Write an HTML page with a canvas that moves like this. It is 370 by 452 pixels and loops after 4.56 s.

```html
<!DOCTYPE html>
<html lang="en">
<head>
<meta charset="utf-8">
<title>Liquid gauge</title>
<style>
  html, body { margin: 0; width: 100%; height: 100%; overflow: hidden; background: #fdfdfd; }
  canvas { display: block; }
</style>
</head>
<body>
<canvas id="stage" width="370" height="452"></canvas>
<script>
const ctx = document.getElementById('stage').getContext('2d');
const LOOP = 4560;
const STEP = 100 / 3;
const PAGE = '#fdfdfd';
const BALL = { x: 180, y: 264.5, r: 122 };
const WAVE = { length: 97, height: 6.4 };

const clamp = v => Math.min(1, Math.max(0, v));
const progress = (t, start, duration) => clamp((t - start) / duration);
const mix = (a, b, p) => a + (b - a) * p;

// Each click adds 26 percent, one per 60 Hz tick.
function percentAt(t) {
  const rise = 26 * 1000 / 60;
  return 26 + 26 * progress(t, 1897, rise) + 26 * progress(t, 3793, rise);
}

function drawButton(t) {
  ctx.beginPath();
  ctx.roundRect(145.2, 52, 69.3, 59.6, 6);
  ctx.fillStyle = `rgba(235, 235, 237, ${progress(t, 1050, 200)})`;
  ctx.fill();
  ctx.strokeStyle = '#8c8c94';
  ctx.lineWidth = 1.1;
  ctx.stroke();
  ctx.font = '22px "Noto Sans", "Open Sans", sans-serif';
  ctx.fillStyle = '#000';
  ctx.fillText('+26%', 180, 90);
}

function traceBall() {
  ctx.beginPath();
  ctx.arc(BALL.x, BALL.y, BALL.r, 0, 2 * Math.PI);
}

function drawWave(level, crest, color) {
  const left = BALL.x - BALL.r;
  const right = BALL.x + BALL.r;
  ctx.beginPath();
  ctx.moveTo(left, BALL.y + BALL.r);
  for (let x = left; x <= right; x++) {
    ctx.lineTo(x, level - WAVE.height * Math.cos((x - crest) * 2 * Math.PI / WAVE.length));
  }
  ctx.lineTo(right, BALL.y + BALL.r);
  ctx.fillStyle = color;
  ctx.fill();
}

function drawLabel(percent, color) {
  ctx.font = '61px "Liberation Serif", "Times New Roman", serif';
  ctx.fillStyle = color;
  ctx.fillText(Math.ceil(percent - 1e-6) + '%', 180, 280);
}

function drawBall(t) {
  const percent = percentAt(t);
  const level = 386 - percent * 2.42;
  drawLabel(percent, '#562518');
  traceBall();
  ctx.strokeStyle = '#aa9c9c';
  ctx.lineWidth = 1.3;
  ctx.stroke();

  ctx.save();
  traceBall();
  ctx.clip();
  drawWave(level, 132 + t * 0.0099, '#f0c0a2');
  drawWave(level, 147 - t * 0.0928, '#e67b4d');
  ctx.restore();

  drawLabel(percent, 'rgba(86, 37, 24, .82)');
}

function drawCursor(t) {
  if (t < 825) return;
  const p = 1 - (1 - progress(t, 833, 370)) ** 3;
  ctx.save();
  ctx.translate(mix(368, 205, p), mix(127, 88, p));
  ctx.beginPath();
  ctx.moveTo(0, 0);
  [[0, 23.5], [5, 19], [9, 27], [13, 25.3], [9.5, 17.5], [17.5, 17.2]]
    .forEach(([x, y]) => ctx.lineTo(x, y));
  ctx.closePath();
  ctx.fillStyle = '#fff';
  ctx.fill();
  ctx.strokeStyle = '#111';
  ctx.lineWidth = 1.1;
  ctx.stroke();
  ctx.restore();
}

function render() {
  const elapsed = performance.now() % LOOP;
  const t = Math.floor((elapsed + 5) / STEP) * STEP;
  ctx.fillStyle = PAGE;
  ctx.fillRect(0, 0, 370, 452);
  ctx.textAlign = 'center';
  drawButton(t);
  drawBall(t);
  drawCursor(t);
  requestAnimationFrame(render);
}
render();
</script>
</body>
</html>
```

================================

Retype the listing above in full, exactly as it stands.

* **ANSWER SPACE**
Write an HTML page with a canvas that moves like this. It is 370 by 452 pixels and loops after 4.56 s.

```html
<!DOCTYPE html>
<html lang="en">
<head>
<meta charset="utf-8">
<title>Liquid gauge</title>
<style>
  html, body { margin: 0; width: 100%; height: 100%; overflow: hidden; background: #fdfdfd; }
  canvas { display: block; }
</style>
</head>
<body>
<canvas id="stage" width="370" height="452"></canvas>
<script>
const ctx = document.getElementById('stage').getContext('2d');
const LOOP = 4560;
const STEP = 100 / 3;
const PAGE = '#fdfdfd';
const BALL = { x: 180, y: 264.5, r: 122 };
const WAVE = { length: 97, height: 6.4 };

const clamp = v => Math.min(1, Math.max(0, v));
const progress = (t, start, duration) => clamp((t - start) / duration);
const mix = (a, b, p) => a + (b - a) * p;

// Each click adds 26 percent, one per 60 Hz tick.
function percentAt(t) {
  const rise = 26 * 1000 / 60;
  return 26 + 26 * progress(t, 1897, rise) + 26 * progress(t, 3793, rise);
}

function drawButton(t) {
  ctx.beginPath();
  ctx.roundRect(145.2, 52, 69.3, 59.6, 6);
  ctx.fillStyle = `rgba(235, 235, 237, ${progress(t, 1050, 200)})`;
  ctx.fill();
  ctx.strokeStyle = '#8c8c94';
  ctx.lineWidth = 1.1;
  ctx.stroke();
  ctx.font = '22px "Noto Sans", "Open Sans", sans-serif';
  ctx.fillStyle = '#000';
  ctx.fillText('+26%', 180, 90);
}

function traceBall() {
  ctx.beginPath();
  ctx.arc(BALL.x, BALL.y, BALL.r, 0, 2 * Math.PI);
}

function drawWave(level, crest, color) {
  const left = BALL.x - BALL.r;
  const right = BALL.x + BALL.r;
  ctx.beginPath();
  ctx.moveTo(left, BALL.y + BALL.r);
  for (let x = left; x <= right; x++) {
    ctx.lineTo(x, level - WAVE.height * Math.cos((x - crest) * 2 * Math.PI / WAVE.length));
  }
  ctx.lineTo(right, BALL.y + BALL.r);
  ctx.fillStyle = color;
  ctx.fill();
}

function drawLabel(percent, color) {
  ctx.font = '61px "Liberation Serif", "Times New Roman", serif';
  ctx.fillStyle = color;
  ctx.fillText(Math.ceil(percent - 1e-6) + '%', 180, 280);
}

function drawBall(t) {
  const percent = percentAt(t);
  const level = 386 - percent * 2.42;
  drawLabel(percent, '#562518');
  traceBall();
  ctx.strokeStyle = '#aa9c9c';
  ctx.lineWidth = 1.3;
  ctx.stroke();

  ctx.save();
  traceBall();
  ctx.clip();
  drawWave(level, 132 + t * 0.0099, '#f0c0a2');
  drawWave(level, 147 - t * 0.0928, '#e67b4d');
  ctx.restore();

  drawLabel(percent, 'rgba(86, 37, 24, .82)');
}

function drawCursor(t) {
  if (t < 825) return;
  const p = 1 - (1 - progress(t, 833, 370)) ** 3;
  ctx.save();
  ctx.translate(mix(368, 205, p), mix(127, 88, p));
  ctx.beginPath();
  ctx.moveTo(0, 0);
  [[0, 23.5], [5, 19], [9, 27], [13, 25.3], [9.5, 17.5], [17.5, 17.2]]
    .forEach(([x, y]) => ctx.lineTo(x, y));
  ctx.closePath();
  ctx.fillStyle = '#fff';
  ctx.fill();
  ctx.strokeStyle = '#111';
  ctx.lineWidth = 1.1;
  ctx.stroke();
  ctx.restore();
}

function render() {
  const elapsed = performance.now() % LOOP;
  const t = Math.floor((elapsed + 5) / STEP) * STEP;
  ctx.fillStyle = PAGE;
  ctx.fillRect(0, 0, 370, 452);
  ctx.textAlign = 'center';
  drawButton(t);
  drawBall(t);
  drawCursor(t);
  requestAnimationFrame(render);
}
render();
</script>
</body>
</html>
```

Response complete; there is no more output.